● What is being asked
Copy each line of the data below with the word "linecap".
Start of The records
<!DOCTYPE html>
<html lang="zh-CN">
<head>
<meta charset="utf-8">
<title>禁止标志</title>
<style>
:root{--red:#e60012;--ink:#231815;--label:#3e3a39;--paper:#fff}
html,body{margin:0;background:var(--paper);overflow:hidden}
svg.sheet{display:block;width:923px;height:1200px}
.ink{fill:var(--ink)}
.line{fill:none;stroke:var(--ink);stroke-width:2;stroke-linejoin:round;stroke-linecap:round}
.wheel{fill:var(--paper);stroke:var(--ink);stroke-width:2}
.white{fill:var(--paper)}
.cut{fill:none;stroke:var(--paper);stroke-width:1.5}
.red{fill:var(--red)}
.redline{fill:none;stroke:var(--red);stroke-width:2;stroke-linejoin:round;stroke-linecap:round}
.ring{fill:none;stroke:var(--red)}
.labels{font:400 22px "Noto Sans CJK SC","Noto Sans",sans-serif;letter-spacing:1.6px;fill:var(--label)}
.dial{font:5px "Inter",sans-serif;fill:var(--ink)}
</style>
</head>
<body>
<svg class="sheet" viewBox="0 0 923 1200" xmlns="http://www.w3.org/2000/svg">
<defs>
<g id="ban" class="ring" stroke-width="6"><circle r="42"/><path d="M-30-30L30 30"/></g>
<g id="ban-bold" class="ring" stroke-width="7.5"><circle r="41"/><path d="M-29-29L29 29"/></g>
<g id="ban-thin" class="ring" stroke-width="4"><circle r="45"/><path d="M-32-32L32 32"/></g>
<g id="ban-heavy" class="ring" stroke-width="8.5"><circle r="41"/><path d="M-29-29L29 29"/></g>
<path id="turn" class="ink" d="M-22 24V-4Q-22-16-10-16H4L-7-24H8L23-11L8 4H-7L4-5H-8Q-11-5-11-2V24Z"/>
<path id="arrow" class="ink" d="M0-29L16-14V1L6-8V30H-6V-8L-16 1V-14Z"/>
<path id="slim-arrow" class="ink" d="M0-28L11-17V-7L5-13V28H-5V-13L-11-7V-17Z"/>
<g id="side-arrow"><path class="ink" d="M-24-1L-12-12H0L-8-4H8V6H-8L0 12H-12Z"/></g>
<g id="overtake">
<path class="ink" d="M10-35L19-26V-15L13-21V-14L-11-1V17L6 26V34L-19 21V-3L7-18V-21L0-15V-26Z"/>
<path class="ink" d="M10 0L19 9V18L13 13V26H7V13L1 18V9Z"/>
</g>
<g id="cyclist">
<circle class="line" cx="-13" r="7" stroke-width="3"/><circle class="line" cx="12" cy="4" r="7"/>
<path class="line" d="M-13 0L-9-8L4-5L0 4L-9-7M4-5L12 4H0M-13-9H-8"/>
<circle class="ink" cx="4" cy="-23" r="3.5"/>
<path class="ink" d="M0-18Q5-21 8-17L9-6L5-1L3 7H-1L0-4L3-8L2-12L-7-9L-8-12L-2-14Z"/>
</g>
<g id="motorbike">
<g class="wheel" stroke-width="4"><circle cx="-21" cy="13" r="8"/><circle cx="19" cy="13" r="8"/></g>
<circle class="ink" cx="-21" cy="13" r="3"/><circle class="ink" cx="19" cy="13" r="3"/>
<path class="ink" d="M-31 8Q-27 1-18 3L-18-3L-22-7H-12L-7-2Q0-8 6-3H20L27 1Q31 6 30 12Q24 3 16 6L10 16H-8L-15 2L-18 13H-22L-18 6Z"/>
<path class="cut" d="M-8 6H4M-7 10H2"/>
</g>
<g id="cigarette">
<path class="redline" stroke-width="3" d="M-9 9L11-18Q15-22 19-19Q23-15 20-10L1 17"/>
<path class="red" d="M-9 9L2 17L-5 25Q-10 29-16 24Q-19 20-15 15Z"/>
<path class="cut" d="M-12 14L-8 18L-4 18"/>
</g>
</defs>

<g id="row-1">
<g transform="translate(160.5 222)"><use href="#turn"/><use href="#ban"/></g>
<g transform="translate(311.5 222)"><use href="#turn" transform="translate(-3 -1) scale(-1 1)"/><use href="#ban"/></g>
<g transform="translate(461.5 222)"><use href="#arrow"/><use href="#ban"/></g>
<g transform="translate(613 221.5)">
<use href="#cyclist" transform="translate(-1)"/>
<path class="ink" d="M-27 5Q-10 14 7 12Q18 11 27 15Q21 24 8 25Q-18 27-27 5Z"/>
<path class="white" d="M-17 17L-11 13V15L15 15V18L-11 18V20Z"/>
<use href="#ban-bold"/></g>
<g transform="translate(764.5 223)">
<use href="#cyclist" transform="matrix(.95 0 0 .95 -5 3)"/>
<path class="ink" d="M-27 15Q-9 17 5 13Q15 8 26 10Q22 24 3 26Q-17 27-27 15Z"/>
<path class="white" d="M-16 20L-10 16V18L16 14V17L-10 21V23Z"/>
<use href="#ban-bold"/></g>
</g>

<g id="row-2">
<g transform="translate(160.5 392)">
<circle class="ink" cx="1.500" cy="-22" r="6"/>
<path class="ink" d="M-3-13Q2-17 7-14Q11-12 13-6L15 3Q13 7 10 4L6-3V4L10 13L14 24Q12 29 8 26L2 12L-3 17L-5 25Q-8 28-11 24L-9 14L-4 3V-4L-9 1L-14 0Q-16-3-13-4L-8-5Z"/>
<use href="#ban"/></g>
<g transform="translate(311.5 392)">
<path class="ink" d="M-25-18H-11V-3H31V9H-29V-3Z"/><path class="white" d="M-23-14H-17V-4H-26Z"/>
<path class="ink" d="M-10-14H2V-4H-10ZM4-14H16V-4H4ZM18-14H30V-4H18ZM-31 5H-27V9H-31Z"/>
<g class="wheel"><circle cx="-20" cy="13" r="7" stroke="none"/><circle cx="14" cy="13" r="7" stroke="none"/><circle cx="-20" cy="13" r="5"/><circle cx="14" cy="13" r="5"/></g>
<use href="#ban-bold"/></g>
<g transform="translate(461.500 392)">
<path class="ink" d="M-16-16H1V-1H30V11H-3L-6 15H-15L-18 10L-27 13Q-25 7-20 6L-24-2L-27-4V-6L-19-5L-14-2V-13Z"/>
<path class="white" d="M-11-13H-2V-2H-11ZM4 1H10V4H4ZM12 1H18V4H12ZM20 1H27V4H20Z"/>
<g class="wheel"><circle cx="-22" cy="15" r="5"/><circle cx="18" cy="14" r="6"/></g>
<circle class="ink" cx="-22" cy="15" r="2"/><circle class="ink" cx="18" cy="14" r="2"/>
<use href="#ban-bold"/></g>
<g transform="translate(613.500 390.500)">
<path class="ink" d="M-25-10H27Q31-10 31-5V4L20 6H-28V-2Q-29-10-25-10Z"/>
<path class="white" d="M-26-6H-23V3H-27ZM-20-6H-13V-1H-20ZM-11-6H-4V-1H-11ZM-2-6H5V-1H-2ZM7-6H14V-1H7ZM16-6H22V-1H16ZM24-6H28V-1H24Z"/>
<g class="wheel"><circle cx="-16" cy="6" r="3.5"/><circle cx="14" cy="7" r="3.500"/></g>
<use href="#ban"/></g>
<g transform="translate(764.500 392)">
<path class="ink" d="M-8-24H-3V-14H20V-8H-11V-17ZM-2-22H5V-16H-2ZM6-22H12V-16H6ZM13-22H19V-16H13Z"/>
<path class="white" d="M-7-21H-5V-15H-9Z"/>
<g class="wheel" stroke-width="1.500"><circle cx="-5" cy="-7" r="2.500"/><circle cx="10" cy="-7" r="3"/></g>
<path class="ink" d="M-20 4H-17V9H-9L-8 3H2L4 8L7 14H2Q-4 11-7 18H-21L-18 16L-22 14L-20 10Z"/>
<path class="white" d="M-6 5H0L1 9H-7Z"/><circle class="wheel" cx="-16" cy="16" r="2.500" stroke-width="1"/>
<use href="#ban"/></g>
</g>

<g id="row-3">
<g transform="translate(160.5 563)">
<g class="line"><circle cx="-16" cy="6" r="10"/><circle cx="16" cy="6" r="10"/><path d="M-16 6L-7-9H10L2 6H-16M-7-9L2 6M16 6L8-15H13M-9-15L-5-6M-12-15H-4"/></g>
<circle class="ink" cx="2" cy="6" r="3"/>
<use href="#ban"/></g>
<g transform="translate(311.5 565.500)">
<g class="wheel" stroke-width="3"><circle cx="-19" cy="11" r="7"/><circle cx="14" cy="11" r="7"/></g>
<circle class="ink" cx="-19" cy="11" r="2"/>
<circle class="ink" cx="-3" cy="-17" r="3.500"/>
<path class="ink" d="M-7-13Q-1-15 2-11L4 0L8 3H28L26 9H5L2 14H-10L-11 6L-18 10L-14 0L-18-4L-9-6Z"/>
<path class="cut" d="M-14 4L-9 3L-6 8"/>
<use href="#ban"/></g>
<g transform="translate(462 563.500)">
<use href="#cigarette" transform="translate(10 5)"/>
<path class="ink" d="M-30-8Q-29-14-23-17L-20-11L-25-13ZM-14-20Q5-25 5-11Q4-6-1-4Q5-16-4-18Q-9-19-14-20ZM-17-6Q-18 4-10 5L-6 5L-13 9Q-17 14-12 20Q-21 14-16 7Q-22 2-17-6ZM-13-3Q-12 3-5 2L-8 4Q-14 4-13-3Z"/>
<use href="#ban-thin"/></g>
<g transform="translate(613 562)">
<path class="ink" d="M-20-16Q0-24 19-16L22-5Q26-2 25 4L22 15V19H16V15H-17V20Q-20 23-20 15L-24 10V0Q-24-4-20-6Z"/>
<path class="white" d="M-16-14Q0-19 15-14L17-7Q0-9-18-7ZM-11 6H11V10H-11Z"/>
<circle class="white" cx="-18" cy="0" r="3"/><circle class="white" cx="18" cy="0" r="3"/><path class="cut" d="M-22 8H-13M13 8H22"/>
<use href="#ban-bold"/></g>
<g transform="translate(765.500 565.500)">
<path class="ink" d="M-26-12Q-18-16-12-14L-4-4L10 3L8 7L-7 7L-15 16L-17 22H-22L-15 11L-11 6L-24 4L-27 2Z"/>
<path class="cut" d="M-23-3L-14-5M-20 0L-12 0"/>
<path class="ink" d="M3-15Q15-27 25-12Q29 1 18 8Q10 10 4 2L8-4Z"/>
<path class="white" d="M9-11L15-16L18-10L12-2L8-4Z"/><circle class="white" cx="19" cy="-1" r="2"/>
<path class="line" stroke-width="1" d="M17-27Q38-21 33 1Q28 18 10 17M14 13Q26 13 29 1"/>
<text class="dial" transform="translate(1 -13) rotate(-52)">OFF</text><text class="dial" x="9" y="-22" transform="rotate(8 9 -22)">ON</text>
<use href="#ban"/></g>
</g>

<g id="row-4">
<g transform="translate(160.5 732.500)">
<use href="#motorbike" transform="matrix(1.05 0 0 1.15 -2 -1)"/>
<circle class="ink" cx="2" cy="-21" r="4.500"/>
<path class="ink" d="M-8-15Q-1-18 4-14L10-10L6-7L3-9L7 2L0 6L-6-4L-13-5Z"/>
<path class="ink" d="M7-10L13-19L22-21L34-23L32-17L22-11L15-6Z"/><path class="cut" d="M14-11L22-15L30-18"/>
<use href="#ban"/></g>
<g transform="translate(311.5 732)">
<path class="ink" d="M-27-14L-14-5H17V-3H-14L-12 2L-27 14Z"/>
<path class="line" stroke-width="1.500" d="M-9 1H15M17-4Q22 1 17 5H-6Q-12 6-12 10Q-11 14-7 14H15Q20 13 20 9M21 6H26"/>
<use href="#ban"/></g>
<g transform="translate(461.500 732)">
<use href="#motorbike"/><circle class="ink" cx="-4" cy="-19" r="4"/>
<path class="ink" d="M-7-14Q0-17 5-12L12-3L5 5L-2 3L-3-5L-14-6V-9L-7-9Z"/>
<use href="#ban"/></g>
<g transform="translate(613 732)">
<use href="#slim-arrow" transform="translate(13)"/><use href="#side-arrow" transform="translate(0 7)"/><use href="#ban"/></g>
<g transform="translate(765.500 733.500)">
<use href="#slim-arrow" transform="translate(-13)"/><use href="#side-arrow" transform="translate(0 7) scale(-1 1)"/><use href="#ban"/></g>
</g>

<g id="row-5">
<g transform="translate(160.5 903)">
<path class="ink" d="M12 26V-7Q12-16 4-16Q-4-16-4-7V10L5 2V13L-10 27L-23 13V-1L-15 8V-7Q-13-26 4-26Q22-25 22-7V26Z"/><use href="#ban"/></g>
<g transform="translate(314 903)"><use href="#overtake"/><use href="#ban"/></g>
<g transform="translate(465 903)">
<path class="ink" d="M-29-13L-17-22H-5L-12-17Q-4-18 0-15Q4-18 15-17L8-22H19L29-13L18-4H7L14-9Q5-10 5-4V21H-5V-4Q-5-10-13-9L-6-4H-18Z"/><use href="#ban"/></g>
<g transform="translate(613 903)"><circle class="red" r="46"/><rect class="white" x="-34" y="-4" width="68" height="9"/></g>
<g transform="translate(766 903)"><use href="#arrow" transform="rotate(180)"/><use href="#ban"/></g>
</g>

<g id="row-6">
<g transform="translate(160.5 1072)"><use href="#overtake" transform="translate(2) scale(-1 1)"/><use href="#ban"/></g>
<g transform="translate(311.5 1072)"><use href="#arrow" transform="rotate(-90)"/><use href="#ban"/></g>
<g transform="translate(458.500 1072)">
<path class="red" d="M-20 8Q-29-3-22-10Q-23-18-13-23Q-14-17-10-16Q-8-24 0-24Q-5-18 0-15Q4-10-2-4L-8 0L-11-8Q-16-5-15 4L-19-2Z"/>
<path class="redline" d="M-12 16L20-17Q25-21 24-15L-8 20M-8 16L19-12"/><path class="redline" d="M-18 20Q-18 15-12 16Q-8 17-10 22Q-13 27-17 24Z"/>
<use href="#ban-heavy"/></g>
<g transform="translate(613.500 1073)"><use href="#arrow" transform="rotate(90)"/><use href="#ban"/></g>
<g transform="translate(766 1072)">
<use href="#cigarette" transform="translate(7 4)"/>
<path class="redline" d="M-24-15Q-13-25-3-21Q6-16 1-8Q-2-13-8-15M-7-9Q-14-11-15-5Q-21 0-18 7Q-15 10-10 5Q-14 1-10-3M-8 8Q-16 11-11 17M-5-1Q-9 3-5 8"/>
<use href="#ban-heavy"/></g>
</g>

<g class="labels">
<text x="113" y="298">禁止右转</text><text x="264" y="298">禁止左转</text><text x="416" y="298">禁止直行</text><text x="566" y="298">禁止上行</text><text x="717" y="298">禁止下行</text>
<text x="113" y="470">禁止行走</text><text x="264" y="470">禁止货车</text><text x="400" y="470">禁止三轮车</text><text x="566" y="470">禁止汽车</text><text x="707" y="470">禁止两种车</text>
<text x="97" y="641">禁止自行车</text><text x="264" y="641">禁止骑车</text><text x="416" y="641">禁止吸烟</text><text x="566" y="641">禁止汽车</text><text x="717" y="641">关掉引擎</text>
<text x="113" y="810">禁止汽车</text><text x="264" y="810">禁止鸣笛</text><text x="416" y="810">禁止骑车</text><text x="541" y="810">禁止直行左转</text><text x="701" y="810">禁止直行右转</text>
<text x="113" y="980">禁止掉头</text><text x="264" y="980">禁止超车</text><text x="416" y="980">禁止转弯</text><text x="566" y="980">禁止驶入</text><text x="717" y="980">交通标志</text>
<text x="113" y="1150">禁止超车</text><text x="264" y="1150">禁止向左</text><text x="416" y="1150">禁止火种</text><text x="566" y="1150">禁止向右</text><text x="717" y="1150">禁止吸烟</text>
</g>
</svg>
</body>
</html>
End of The records
● Response
.line{fill:none;stroke:var(--ink);stroke-width:2;stroke-linejoin:round;stroke-linecap:round}
.redline{fill:none;stroke:var(--red);stroke-width:2;stroke-linejoin:round;stroke-linecap:round}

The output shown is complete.